These signs are:
• Three N.Y.S. Blue and Gold Markers, including “Trolley Depot” placed at the Branchport Library, “John Beddoe” placed at the Rte. 54A overlook, and “Toll Plank Road” placed near Seneca Farms on Rte. 54A in Indian Pines. The wording of the signs was approved by the Town of Jerusalem historians, Bob Evans and Ellen Chirco. The signs were provided by the William G. Pomeroy Marker Foundation with grants from 2014 to 2018.
• The Beddoe-Rose Cemetery National Historic Site Marker was provided by the William G. Pomeroy Foundation to the Keuka Lake State Park. This marker is located on West Bluff Dr. at the beginning to the White Trail which leads to the Beddoe Rose Cemetery. At the cemetery site, N.Y.S. Parks, under the direction of Manager Jim Zimpher, made a wooden sign with the name Beddoe Rose Cemetery. Annette and her husband, Keith Toaspern, added a trail box containing information and a trail sign-in and note book, three of which have been filled by thousands of visitors since 2011.
• Two graphic design signs on the area’s history and geology.
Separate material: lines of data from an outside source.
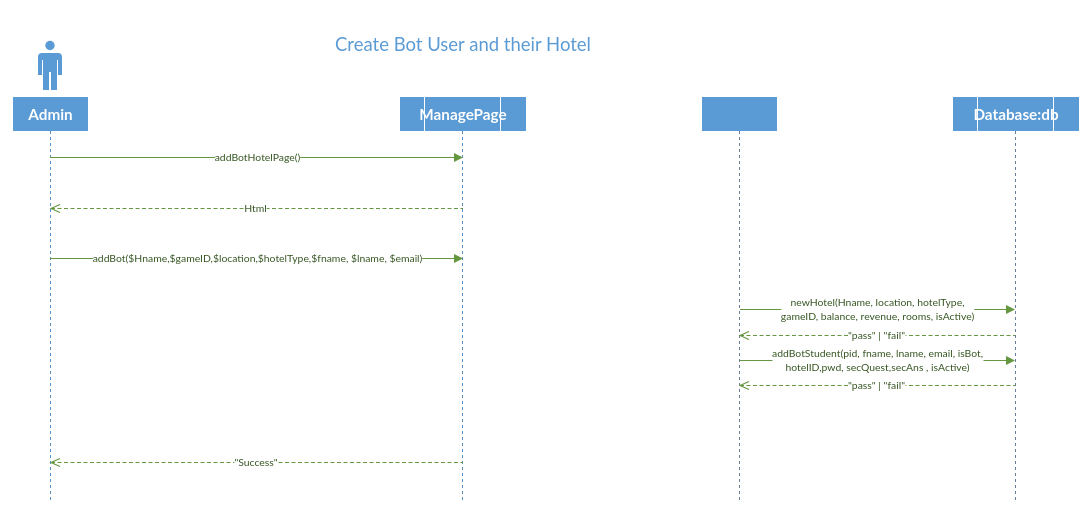
<!DOCTYPE html>
<html lang="en">
<head>
<meta charset="utf-8">
<title>Create Bot User and their Hotel</title>
<style>
:root {
  --blue: #5b9bd5;
  --lifeline: #5592c9;
  --lifeline-dark: #6c7f99;
  --green: #64973f;
  --label: #375623;
  --paper: #fff;
}
* { box-sizing: border-box; }
html, body { margin: 0; overflow: hidden; background: var(--paper); }
.diagram {
  position: relative;
  width: 1092px;
  height: 515px;
  overflow: hidden;
  background: var(--paper);
  font-family: Lato, "Open Sans", sans-serif;
}
.connectors { position: absolute; left: 0; top: 0; display: block; }
h1 {
  position: absolute;
  left: 313px;
  top: 32px;
  width: 300px;
  margin: 0;
  font-size: 18.5px;
  font-weight: 400;
  line-height: 24px;
  text-align: center;
  white-space: nowrap;
  color: var(--blue);
}
.participant {
  position: absolute;
  top: 97px;
  width: 75px;
  height: 34px;
  display: flex;
  align-items: center;
  justify-content: center;
  background: var(--blue);
  color: var(--paper);
  font-size: 15.3px;
  font-weight: 700;
  line-height: 20px;
  white-space: nowrap;
}
.wide { width: 126px; }
.wide::before, .wide::after {
  content: "";
  position: absolute;
  top: 0;
  bottom: 0;
  width: 1px;
  background: var(--paper);
}
.wide::before { left: 24px; }
.wide::after { left: 100px; }
.admin { left: 13px; }
.manage-page { left: 400px; }
.unnamed { left: 702px; }
.database { left: 953px; }
.message {
  position: absolute;
  margin: 0;
  transform: translate(-50%, -50%);
  background: var(--paper);
  color: var(--label);
  font-size: 10.4px;
  line-height: 14px;
  text-align: center;
  white-space: nowrap;
}
.solid { stroke: var(--green); }
.dashed { stroke: var(--green); stroke-dasharray: 4 2.5; }
.lifeline { stroke: var(--lifeline); stroke-dasharray: 3 3; }
.lifeline.dark { stroke: var(--lifeline-dark); }
</style>
</head>
<body>
<main class="diagram">
  <svg class="connectors" width="1092" height="515" viewBox="0 0 1092 515" fill="none" aria-hidden="true">
    <defs>
      <path id="call-head" d="M0 0L-9 -4.5V4.5Z" fill="var(--green)"/>
      <path id="return-head" d="M9 -4L0 0L9 4" stroke="var(--green)" stroke-width="1.1"/>
    </defs>

    <g class="actor" fill="var(--blue)">
      <circle cx="50" cy="45.5" r="4.7"/>
      <path d="M42 53H58Q62 53 62 57V75H58V60H57V90H51V72H49V90H43V60H42V75H38V57Q38 53 42 53Z"/>
    </g>

    <g class="lifelines">
      <path class="lifeline" d="M50.5 131V501"/>
      <path class="lifeline" d="M462.5 131V501"/>
      <path class="lifeline dark" d="M739.5 131V501"/>
      <path class="lifeline dark" d="M1015.5 131V501"/>
    </g>

    <g class="calls">
      <path class="solid" d="M50 157.5H455M50 258.5H455M740 309.5H1007M740 360.5H1007"/>
      <use href="#call-head" x="463" y="157.5"/>
      <use href="#call-head" x="463" y="258.5"/>
      <use href="#call-head" x="1015" y="309.5"/>
      <use href="#call-head" x="1015" y="360.5"/>
    </g>

    <g class="returns">
      <path class="dashed" d="M51 208.5H463"/>
      <path class="dashed" d="M51 462.5H463"/>
      <path class="dashed" d="M740 335.5H1015"/>
      <path class="dashed" d="M740 385.5H1015"/>
      <use href="#return-head" x="51" y="208.5"/>
      <use href="#return-head" x="51" y="462.5"/>
      <use href="#return-head" x="740" y="335.5"/>
      <use href="#return-head" x="740" y="385.5"/>
    </g>
  </svg>

  <h1>Create Bot User and their Hotel</h1>

  <div class="participant admin">Admin</div>
  <div class="participant wide manage-page">ManagePage</div>
  <div class="participant unnamed"></div>
  <div class="participant wide database">Database:db</div>

  <p class="message" style="left:257.5px;top:157px">addBotHotelPage()</p>
  <p class="message" style="left:255.5px;top:208px">Html</p>
  <p class="message" style="left:257.5px;top:258px">addBot($Hname,$gameID,$location,$hotelType,$fname, $lname, $email)</p>
  <p class="message" style="left:877.5px;top:309px">newHotel(Hname, location, hotelType,<br>gameID, balance, revenue, rooms, isActive)</p>
  <p class="message" style="left:876.5px;top:335px">"pass" | "fail"</p>
  <p class="message" style="left:877.5px;top:360px">addBotStudent(pid, fname, lname, email, isBot,<br>hotelID,pwd, secQuest,secAns , isActive)</p>
  <p class="message" style="left:876.5px;top:385px">"pass" | "fail"</p>
  <p class="message" style="left:256px;top:462px">"Success"</p>
</main>
</body>
</html>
Toaspern formed a committee with members of the Jerusalem History Club including Kent and Anne Salisbury, Chris Trombley, Martha Johnstone, and Tom Close. Help came from Bob Gillespie and others for expert knowledge in history and geology, and Kent Salisbury applied his expertise in graphic design. Many of these people are also members of the Bluff Point Association (BPA) which paid for the project. The signs and two miles of Rte. 54A are also maintained with the help of Annette who has led the BPA Road Pick Up Program for several years.
“These signs have been a huge success for tourists and locals, and it is often mentioned how many people visiting Jerusalem have stopped to read the sign,” says Maroscher.
• The Chestnuts Playground sign at Keuka Lake State Park was installed in June of 2020. Annette followed up on an idea introduced to the Jerusalem History Club by Jim Zimpher in 2011 to make a sign to name the children’s playground at the park in memory of the Rose Family’s home, “The Chestnuts,” which was removed by the state when the park was established during the 1960s. Annette took this idea one step further to add the history of the site from the time when the three log cabin homes of John Beddoe were removed and the Rose family built the Chestnuts. She researched and requested a graphic sign to detail the site’s history from Fred Bonn, N.Y.S. Finger Lakes Regional Parks Director, who approved the project. In 2019, the money and the sign became a reality under the direction of Josh Tetter, Environmental Educator II and Finger Lakes Region FORCES Program Manager, and the N.Y.S. Parks, Recreation & Historic Preservation, Environmental Education, and Stewardship Office. Martha Johnstone, Ellen Chirco, and Annette edited and helped Josh to create the finalized version of this graphic sign.
The formal dedication and a Jerusalem History Club program are being postponed until the summer of 2021 due to the COVID-19. But with the sign in place at the Chestnut Playground, this is a perfect time for people to travel to all eight of these historic markers to learn local history. Each sign is able to be accessed and viewed safely from a car and/or a short walk.